Although inflation could be nearing a peak some time this year for the US, history would tend to suggest that in the case of US 10-year yields, rates are most likely to peak in the months following the inflation high. This is particularly the case when inflation has reached a very high level, as it did in the 1970s, 1980s and, arguably, will this time around too. Rates tend to peak when markets pre-empt the Federal Reserve’s pivot towards dovishness, so nearing the end of the hiking cycle and not near the start.

US rates markets have been wavering between fretting about inflation, causing the yield curve to bear flatten, or worrying about a growth scare – for example, when Walmart missed its earnings estimate as rising costs put pressure on margins and operating costs – which triggered bull steepening. It is not yet clear which side of the dynamic will eventually take over, although inflation’s relentless rise is, for now, pointing to a Fed in full hiking mode following June’s 75bps hike.

For Europe, the European Central Bank’s much anticipated June meeting was suitably hawkish. It seems that July’s 25bp hike could potentially be followed by a 50bp hike in September as the bank did not push back against this suggestion at the press conference.

There was, however, also some disappointment. Some observers argue that the aggressive inflation-fighting response, at the possible expense of economic growth, re-ignites concerns of periphery vulnerabilities and of fragmentation. With little to assuage investor concerns of spread widening as European economic growth falters, there is a danger that the ECB may be perceived as stepping back from any role as a potential backstop. And with that, perhaps there could be the beginnings of another crisis on the periphery.  


The yen has had another lurch down, with USD/JPY touching highs not seen for over two decades and nearing levels last witnessed in the previous century. With the economy recovering post-omicron wave, and headline inflation (finally) nearing target range, some are now arguing that the Bank of Japan may start to care rather more about the weakness in the currency, given the risk of even higher inflation from rising import costs.

Japan’s current account surplus in 2022 is likely to be about half of what it was the previous year as the yen has slumped, and energy prices have soared. As domestic prices have started to rise, the government has come under considerable pressure from its voters, who are very unhappy and anxious about rising inflation.

Although previous interventions were executed at around USD/JPY 125-130, and with the trade-weighted yen about 15% undervalued – so arguably not even as cheap as it reached mid-2021 – there are still low expectations of official FX intervention today. 
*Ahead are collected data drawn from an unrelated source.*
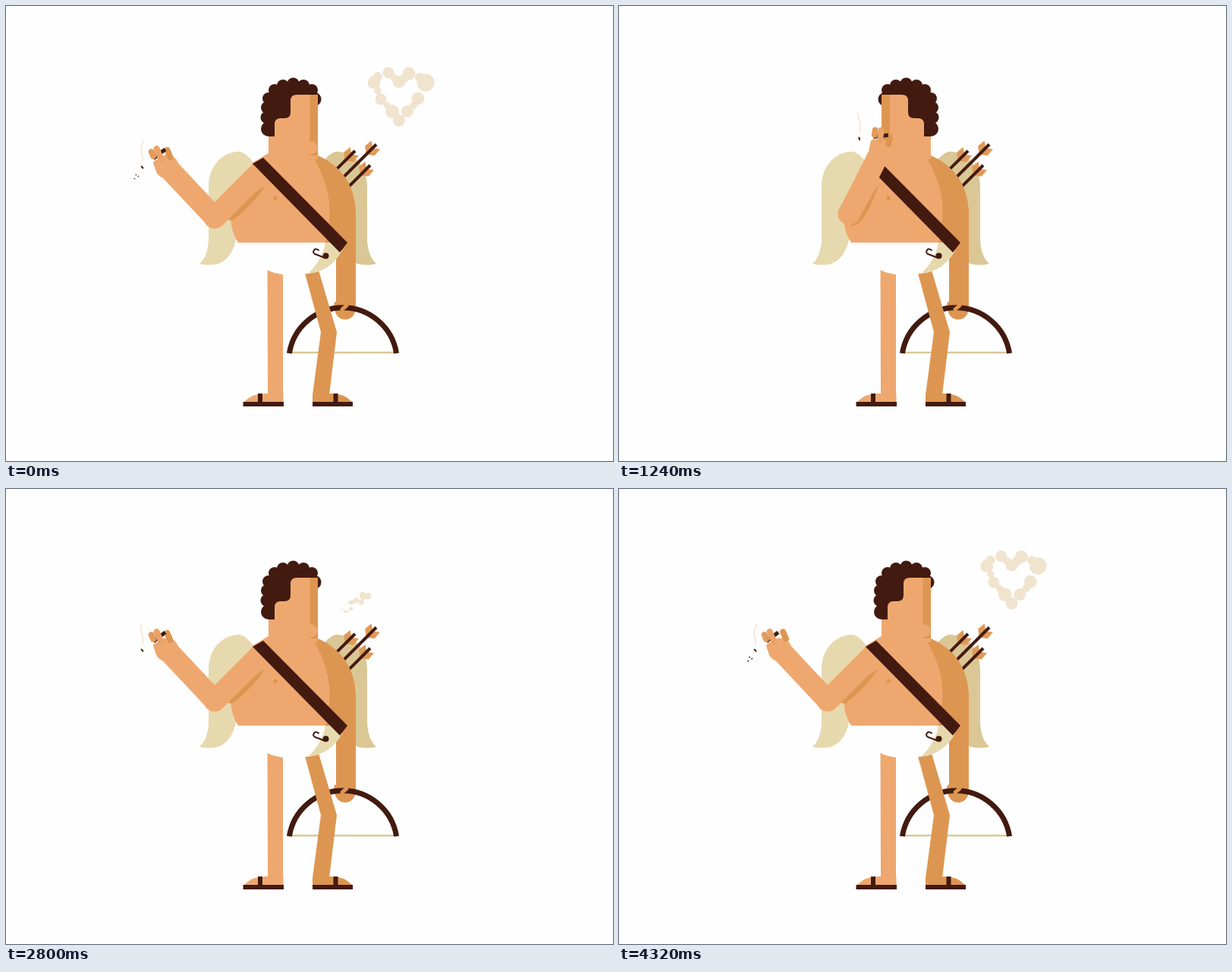
An HTML page with a canvas for the animation above (4360 ms loop, 800 by 600 pixels).

```html
<!DOCTYPE html>
<html lang="en">
<head>
<meta charset="utf-8">
<title>Cupid on a break</title>
<style>
html, body { margin: 0; width: 100%; height: 100%; overflow: hidden; background: #fefefe; }
canvas { display: block; }
</style>
</head>
<body>
<canvas id="stage" width="800" height="600"></canvas>
<script>
const c = document.getElementById('stage').getContext('2d');
const LOOP = 4360;
const SKIN = '#eea86f', SHADE = '#dd9651', DARK = '#431a10', WHITE = '#fefefe';
const WING = '#e7d9ae', WING_DARK = '#dac795', SMOKE = '#f0e4cf';

const clamp = v => Math.max(0, Math.min(1, v));
const lerp = (a, b, k) => a + (b - a) * k;
const span = (t, a, b) => clamp((t - a) / (b - a));
const smooth = k => k * k * (3 - 2 * k);
const easeIn = k => k * k;
const easeOut = k => 1 - (1 - k) * (1 - k);

function fill(d, color) {
  c.fillStyle = color;
  c.fill(new Path2D(d));
}
function line(d, color, width, cap = 'butt') {
  c.strokeStyle = color;
  c.lineWidth = width;
  c.lineCap = c.lineJoin = cap === 'round' ? 'round' : 'miter';
  if (cap !== 'round') c.lineCap = 'butt';
  c.stroke(new Path2D(d));
}
function dot(x, y, r, color) {
  if (r <= 0) return;
  c.fillStyle = color;
  c.beginPath();
  c.arc(x, y, r, 0, 7);
  c.fill();
}
function group(x, y, draw) {
  c.save();
  c.translate(x, y);
  draw();
  c.restore();
}

// Arm poses: elbow x, elbow y, forearm angle, forearm length, wrist turn
const OUT = [275, 279, -133.2, 92, -23];
const UP = [291, 277, -90.7, 87, 0];
const MOUTH = [303, 274, -63.2, 93, 8];
const BACK = [294, 275, -78.2, 88, 0];
const armKeys = [
  [40, 280, OUT, UP, easeIn],
  [280, 520, UP, MOUTH, easeOut],
  [1800, 2260, MOUTH, BACK, smooth],
  [2260, 2700, BACK, OUT, smooth]
];
function armPose(t) {
  let pose = OUT;
  for (const [a, b, from, to, ease] of armKeys)
    if (t >= a) pose = from.map((v, i) => lerp(v, to[i], ease(span(t, a, b))));
  const [ex, ey, deg, len, turn] = pose, a = deg * Math.PI / 180;
  return { ex, ey, hx: ex + len * Math.cos(a), hy: ey + len * Math.sin(a), turn: turn * Math.PI / 180 };
}

// 1 faces right, 0 front, -1 left
const headTurn = t => 1 - 2 * smooth(span(t, 40, 380)) + 2 * smooth(span(t, 2040, 2520));
const sag = t => easeOut(span(t, 40, 320)) - smooth(span(t, 560, 1080));

function wings() {
  const d = 'M308 192C284 192 267 212 267 238V308Q266 330 255 340Q294 349 303 308L330 300V212Q318 194 308 192Z';
  fill(d, WING);
  c.save();
  c.translate(743, 0);
  c.scale(-1, 1);
  fill(d, WING_DARK);
  c.restore();
}

function arrow(x, y, len) {
  group(x, y, () => {
    c.rotate(-Math.PI / 4);
    for (const s of [1, -1]) fill(`M-18 ${s}L-12 ${9 * s}L-1 ${8 * s}L-6 ${s}Z`, '#e09a58');
    line(`M0 0H${-len}`, DARK, 4);
  });
}

function body(b) {
  fill(`M403 196L411 197Q458 218 461 270V${400 + 4.5 * b}H435V325L415 ${312 + b}Z`, SHADE);
  fill(`M346 194L326 206Q297 245 296 279Q297 299 306 ${312 + b}H421Q425 300 426 280Q430 240 403 196Z`, SKIN);
  dot(355, 253.5 + b, 2.8, SHADE);
}

function bow() {
  dot(447, 400, 13.5, SHADE);
  dot(437, 394, 5, SHADE);
  line('M377 457H512', WING_DARK, 2.5);
  line('M373.4 458A71.5 71.5 0 0 1 514.6 458', DARK, 7);
  line('M449 395L443 400', SHADE, 5, 'round');
}

function legs(b) {
  const kx = 2.5 * b, ky = 430 - 2 * b;
  fill(`M392 345H411L${436 + kx} ${ky}L426 513H404L${415 + kx} ${ky}Z`, SHADE);
  fill('M344.5 340H365V514H345Z', SKIN);
  fill('M314 522Q324 511 341 511H365.5V522Z', SKIN);
  fill('M456 522Q446 511 429 511H404V522Z', SHADE);
  c.fillStyle = DARK;
  c.fillRect(312.5, 522, 53.5, 6);
  c.fillRect(404, 522, 53, 6);
  c.fillRect(332, 511, 6, 12);
  c.fillRect(431.5, 511, 6, 12);
}

function diaper() {
  const hem = 'Q428 350 443 322L437 312';
  fill(`M303 312Q315 342 344 348Q356 354 370 354L398 353${hem}Z`, WHITE);
  fill(`M421 312Q417 335 398 353${hem}Z`, WING);
  line('M412 322Q407 318 405 324Q405 326 407 327L420 332', DARK, 2, 'round');
  dot(421.5, 329.5, 4, DARK);
}

const curls = [[346, 162, 10], [343.5, 147, 8], [344, 134, 8], [346, 122, 8], [354, 111, 8], [365, 105, 8]];
function hair(h) {
  const side = s => curls.map(([x, y, r]) => {
    const u = Math.max(0, s * h) ** 2;
    if (y > 115) x += 6 * u;
    if (y > 123) y = lerp(y, 123, u);
    return [s < 0 ? x : 757 - x, y, r];
  });
  const left = side(-1), right = side(1);
  const all = [...left, [378.5, 102.5, 8], ...right.reverse()];
  all.forEach(p => dot(...p, DARK));
  fill('M' + all.map(p => p[0] + ' ' + p[1]).join('L') + 'Z', DARK);
  c.fillRect(346, 118, 65, 54);
}

function head(h) {
  const l = 354 + (h > 0 ? 21 : 16) * h, r = 403 + (h > 0 ? 16 : 22) * h;
  hair(h);
  c.save();
  c.beginPath();
  c.rect(346, 110, 65, 92);
  c.clip();
  const face = new Path2D(`M346 202V172H${l - 21}V156q0-8 8-8H${l - 8}q8 0 8-8V125q0-8 8-8` +
    `H${r - 8}q8 0 8 8V140q0 8 8 8H${r + 13}q8 0 8 8V172H411V202Z`);
  c.clip(face);
  c.fillStyle = SKIN;
  c.fillRect(300, 100, 150, 110);
  c.fillStyle = SHADE;
  if (h > -.1) c.fillRect(400.5, 110, 11, 87);
  else c.fillRect(346, 110, 11, 74);
  dot(380 + 22 * Math.max(-1, Math.min(1, h * 1.6)), 187, 8.5, SKIN);
  c.restore();
}

function upperArm({ ex, ey }) {
  const k = (ex - 275) / 28;
  fill(`M342 237Q323 ${265 + 26 * k} ${298 + 8 * k} ${283 + 7 * clamp(k * 1.6)}L${ex} ${ey}Z`, SHADE);
  line(`M332 222L${ex} ${ey}`, SKIN, 29, 'round');
}

function hand(t) {
  fill('M-15 4V-9Q-15 -14 -10 -14H2V10Z', SKIN);
  dot(0, 0, 15.5, SKIN);
  const flick = span(t, 4200, 4300) * 4;
  line(`M${9 + flick} -20V-10`, SHADE, 8, 'round');
  line('M-12 -18L-30 -12', WHITE, 3);
  line('M-12 -17L7 -22', DARK, 5);
  line('M-31 -14L-29.5 -10', DARK, 2);
  line('M-11 -26V-20', '#e29b5b', 8, 'round');
  line('M-3 -27V-12', '#e9a267', 8, 'round');
}

function wisp(x, y, t) {
  let d = '';
  for (let i = 8; i <= 34; i += 2)
    d += (d ? 'L' : 'M') + (x + Math.sin(i * .2 - t * Math.PI * 16 / LOOP) * i / 14) + ' ' + (y - i);
  line(d, '#efe4d2', 1.5, 'round');
}

// Fully grown smoke heart: x, y, radius, in the order the puffs leave the mouth
const puffs = [
  [553, 101, 11.5], [531, 89, 8.5], [545, 94, 6], [543, 122, 8.5], [518, 100, 8],
  [525, 95, 6], [512, 95, 5], [504, 88, 7.5], [529, 139, 8], [537, 131, 5],
  [518, 151, 8], [509, 139, 9], [490, 93, 6], [494, 123, 7.5], [485, 101, 8.5],
  [490, 112, 4.5], [502, 131, 4.5]
];
function smoke(t) {
  const late = t < 1200, now = late ? t + LOOP : t;
  if (!late && t < 2520) return;
  const p = (now - 3480) / 880, grown = clamp(p);
  puffs.forEach(([x, y, size], i) => {
    const tx = lerp(508 + (x - 518) * .8, x, p), ty = lerp(150 + (y - 151) * .8, y, p);
    const e = 1 - (1 - span(now, 2520 + i * 11, 3120 + i * 11)) ** 1.5, q = 1 - e;
    const r = lerp(7.5, size, grown) * clamp(e * 1.6 - .4) - Math.max(0, now - LOOP) / 95;
    dot(q * q * 412 + 2 * q * e * 462 + e * e * tx, q * q * 188 + 2 * q * e * 145 + e * e * ty, r, SMOKE);
  });
}

function ash(t) {
  const age = (t + LOOP - 4280) % LOOP;
  if (age > 400) return;
  for (const [x, y] of [[173, 221], [171, 226], [176, 223]])
    dot(x - age * .02, y + age * .02, 1.1 * (1 - age / 500), '#443b38');
}

function render(t) {
  const b = sag(t), arm = armPose(t);
  c.fillStyle = WHITE;
  c.fillRect(0, 0, 800, 600);
  smoke(t);
  group(0, 3.3 * b, wings);
  arrow(460, 191, 36);
  arrow(488, 182.5, 66);
  arrow(480, 210, 42);
  body(b);
  group(0, 4.5 * b, bow);
  legs(b);
  group(0, b, diaper);
  upperArm(arm);
  group(0, 1.3 * b, () => head(headTurn(t)));
  fill('M325 208L339 200L450 312L440 325Z', DARK);
  line(`M${arm.ex} ${arm.ey}L${arm.hx} ${arm.hy}`, SKIN, 28, 'round');
  group(arm.hx, arm.hy, () => {
    c.rotate(arm.turn);
    hand(t);
  });
  const cos = Math.cos(arm.turn), sin = Math.sin(arm.turn);
  wisp(arm.hx - 30 * cos + 12 * sin, arm.hy - 30 * sin - 12 * cos, t);
  ash(t);
}

function tick() {
  const t = performance.now() % LOOP;
  render(Math.floor(t / 40) * 40);
  requestAnimationFrame(tick);
}
tick();
</script>
</body>
</html>
```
Perhaps policymakers are waiting for the US economy to slow, which would likely be bearish for the dollar, and supportive for the yen. Alternatively, signs of a meaningful Japanese recovery, and thus the potential for an end to the BoJ’s yield curve control policy, would also signal a more supportive currency backdrop.